Eager to learn more about the influence of the coronavirus pandemic on the shopping and media consumption habits of people during Ramadan, Facebook’s insights and research division, called Facebook IQ, and analytics firm YouGov published a marketing guide called Ramadan: This is the Joy of Discovery, which features key insights from their survey.
The survey was conducted between May 23 and June 13, 2020, and it included 17,758 participants. “Approximately 1,500 interviews were completed in 11 countries, with samples that were representative of the adult online population across age, gender and region in each market,” write Facebook IQ and YouGov in their marketing guide. “For the global average data cuts in this guide, we focused our analysis on the eight markets where Ramadan is celebrated by the majority of the population.”
The most important insight is that the pandemic has fundamentally changed how people shop. Among those surveyed, 42 percent are planning to spend less time shopping in stores during Ramadan, choosing to shop online using their mobile devices instead. This is a major opportunity for marketers, who need to offer a seamless experience throughout the purchase journey to increase their conversion rates and sales.
During Ramadan, nearly half of all survey participants agreed that they spend more time on their mobile devices, and 8 in 10 said that they don’t put their smartphones and tablets down even while watching TV, including members of Gen X and Baby Boomers. One of their favorite activities around Ramadan is discovering shopping ideas, researching things to buy, and, of course, purchasing items.
The first shopping peak happens just before Ramadan, in mid-April, and the second shopping peak coincides with the start of Eid. Even though 39 percent of shoppers start planning their purchases about a month before celebrations start, only 20 percent have completed shopping when Ramadan begins.
For more insights like these, read the full marketing guide, which Facebook kindly published on its website.
Matchmaking App Hawaya Lets Users Connect Based On Lifestyle Choices
Hawaya currently operates in 12 new countries, including Kuwait, Saudi Arabia, UAE, France, Germany, UK, Malaysia, Indonesia, the United States, and Canada.
Finding love is not easy, especially for singles in the Middle East, where conservative cultural norms don’t approve of any but the most traditional forms of matchmaking, which don’t seem all that appealing to many members of younger generations. But it’s not like young men and women in the Middle East are without modern options when it comes to finding the partner of their dreams. Hawaya, a Cairo-born matchmaking app, has recently celebrated 4 million users, and it’s now rolling out a feature that has the potential to expand its userbase even further: the ability to connect based on lifestyle choices with people from other regions.

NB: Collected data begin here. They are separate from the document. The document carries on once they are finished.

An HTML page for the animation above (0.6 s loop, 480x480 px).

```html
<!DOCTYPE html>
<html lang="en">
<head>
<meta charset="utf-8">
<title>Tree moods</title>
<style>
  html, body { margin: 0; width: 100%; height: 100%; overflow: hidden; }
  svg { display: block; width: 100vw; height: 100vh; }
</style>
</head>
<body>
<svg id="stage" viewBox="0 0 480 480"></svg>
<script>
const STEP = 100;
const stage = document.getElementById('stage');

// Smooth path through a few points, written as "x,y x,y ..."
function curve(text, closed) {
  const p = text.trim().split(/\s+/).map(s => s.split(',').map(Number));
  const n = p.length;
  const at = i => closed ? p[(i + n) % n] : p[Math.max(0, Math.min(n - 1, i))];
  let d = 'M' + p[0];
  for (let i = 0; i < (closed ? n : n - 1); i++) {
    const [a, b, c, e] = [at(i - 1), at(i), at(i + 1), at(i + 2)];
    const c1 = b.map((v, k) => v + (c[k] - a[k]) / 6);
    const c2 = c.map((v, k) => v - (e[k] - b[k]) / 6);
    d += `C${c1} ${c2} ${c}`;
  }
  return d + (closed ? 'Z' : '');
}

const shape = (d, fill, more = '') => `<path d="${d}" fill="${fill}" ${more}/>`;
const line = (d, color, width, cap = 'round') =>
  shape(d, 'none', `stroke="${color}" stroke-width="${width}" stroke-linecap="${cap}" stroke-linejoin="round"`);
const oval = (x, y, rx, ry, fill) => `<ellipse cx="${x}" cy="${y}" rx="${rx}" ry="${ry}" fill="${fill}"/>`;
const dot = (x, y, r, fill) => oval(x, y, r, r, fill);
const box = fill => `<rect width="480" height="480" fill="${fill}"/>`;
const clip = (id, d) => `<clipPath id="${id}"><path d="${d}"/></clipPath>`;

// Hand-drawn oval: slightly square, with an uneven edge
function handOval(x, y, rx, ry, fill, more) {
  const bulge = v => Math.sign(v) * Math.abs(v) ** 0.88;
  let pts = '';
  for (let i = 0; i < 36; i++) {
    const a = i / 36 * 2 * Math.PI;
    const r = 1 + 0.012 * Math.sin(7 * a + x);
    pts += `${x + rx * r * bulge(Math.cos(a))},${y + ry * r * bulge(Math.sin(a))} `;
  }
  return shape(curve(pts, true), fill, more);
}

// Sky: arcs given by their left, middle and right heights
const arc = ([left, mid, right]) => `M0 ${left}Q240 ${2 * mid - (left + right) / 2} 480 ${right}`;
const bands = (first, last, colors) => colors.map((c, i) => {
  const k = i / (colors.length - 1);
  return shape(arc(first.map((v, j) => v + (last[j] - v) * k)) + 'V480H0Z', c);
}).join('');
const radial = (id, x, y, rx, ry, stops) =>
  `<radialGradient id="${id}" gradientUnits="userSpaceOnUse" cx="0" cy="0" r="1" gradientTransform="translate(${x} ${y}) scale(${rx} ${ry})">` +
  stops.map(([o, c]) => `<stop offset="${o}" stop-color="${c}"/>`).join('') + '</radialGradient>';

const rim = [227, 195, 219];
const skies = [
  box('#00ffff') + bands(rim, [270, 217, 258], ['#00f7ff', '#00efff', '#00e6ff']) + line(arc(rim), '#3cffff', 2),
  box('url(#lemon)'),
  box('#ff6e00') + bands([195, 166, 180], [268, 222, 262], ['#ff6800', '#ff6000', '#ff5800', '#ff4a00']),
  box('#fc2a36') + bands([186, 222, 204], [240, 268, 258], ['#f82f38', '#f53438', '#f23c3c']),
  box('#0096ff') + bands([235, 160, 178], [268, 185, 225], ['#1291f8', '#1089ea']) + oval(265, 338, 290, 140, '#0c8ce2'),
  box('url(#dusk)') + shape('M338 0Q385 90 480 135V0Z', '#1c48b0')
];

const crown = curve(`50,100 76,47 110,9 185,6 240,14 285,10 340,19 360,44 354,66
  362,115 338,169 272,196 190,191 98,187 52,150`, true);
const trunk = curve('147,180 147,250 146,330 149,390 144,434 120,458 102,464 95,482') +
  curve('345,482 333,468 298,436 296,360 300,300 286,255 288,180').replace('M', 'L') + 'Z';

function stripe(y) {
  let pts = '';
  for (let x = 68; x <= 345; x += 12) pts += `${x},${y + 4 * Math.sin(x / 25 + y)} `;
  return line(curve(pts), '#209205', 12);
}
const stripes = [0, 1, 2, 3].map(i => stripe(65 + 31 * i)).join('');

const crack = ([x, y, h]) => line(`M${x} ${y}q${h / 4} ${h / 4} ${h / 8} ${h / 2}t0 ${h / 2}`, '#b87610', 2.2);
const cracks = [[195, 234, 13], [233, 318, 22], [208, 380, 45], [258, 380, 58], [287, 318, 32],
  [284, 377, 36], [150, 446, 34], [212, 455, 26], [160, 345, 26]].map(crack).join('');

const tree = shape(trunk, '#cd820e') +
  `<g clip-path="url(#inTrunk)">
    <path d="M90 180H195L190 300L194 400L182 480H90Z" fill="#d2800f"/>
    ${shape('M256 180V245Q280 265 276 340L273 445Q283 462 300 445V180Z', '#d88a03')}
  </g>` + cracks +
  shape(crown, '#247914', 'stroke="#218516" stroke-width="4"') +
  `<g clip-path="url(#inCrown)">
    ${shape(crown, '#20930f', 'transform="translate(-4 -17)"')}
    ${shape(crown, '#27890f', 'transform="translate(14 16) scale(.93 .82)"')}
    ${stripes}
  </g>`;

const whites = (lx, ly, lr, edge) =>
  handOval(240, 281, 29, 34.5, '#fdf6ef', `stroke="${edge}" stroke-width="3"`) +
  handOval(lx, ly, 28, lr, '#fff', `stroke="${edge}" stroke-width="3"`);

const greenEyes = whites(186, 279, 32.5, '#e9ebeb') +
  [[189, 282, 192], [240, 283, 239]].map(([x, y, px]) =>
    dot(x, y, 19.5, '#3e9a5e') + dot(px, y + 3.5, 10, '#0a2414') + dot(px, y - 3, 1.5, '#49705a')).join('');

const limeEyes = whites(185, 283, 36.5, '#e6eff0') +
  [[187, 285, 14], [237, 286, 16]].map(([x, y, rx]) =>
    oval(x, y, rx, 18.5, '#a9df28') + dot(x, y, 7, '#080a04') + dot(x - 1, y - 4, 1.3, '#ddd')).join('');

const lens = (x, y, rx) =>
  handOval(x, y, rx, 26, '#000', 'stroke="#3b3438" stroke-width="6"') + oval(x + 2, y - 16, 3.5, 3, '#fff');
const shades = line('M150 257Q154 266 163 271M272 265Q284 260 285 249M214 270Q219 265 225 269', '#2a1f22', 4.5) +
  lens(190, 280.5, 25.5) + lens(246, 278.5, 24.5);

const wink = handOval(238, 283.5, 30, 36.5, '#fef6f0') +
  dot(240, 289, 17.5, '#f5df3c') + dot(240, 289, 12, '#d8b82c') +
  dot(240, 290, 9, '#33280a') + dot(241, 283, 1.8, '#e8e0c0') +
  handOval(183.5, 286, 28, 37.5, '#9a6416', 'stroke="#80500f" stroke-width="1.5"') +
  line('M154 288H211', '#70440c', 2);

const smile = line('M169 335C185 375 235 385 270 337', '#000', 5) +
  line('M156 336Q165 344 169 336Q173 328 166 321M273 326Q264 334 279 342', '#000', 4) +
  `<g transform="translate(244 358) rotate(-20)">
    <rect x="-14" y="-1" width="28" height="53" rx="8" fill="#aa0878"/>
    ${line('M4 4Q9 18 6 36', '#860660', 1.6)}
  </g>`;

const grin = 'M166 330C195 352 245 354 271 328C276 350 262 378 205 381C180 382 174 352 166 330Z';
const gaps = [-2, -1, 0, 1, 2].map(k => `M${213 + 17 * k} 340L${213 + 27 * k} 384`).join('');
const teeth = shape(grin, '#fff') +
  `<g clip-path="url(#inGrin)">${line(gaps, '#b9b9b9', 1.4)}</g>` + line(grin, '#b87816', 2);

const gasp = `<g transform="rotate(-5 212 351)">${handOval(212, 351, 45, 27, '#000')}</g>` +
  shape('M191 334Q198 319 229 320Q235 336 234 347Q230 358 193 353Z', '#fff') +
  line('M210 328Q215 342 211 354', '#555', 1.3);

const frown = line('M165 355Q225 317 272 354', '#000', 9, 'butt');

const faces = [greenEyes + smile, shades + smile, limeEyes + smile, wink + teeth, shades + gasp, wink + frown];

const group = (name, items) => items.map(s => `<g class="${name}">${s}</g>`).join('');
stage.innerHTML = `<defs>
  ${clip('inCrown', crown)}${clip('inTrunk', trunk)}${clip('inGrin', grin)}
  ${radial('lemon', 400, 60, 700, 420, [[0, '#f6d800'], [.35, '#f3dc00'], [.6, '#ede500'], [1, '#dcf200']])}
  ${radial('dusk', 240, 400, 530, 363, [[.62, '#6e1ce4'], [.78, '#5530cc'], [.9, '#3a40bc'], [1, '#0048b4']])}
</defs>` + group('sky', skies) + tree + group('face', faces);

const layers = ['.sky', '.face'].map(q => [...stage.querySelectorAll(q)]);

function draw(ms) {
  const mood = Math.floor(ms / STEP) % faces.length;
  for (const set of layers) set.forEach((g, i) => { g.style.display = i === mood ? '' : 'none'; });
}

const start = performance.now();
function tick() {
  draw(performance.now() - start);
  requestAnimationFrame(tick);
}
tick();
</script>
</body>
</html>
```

Hawaya currently operates in 12 new countries, including Kuwait, Saudi Arabia, UAE, France, Germany, UK, Malaysia, Indonesia, the United States of America, and Canada. So far, it has resulted in 18,000 commitments, with 5,000 in Egypt alone.
“We’re seeing singles all over the region, women in particular, trusting in Hawaya to find their life partner more than ever before, which displays greater social acceptance for mobile matchmaking as an empowering tool for women to find their ideal life partner,” said Shaymaa Ali, Hawaya’s co-founder and Marketing Manager in the MENA region.
The new “Lifestyle Preferences” feature allows users to find their other half based on shared interests, likes, and dislikes. Users can now specify the geographic area they would like to explore, instead of always receiving matches that are located as close to them as possible.
“Through innovation, tech, and cultural respect, Hawaya prides itself to be a progressive app that aims to destigmatize the taboo of online matchmaking, and empowering women to take their time and spark a real connection with the love of their lives,” added Sameh Saleh, Hawaya’s founder and CEO.
Since the 2017 launch of Hawaya, social acceptance of online matchmaking in the MENA region has seen a measurable improvement, but there’s still a long way to go before all users of matchmaking apps like Hawaya won’t feel the need to hide their identities.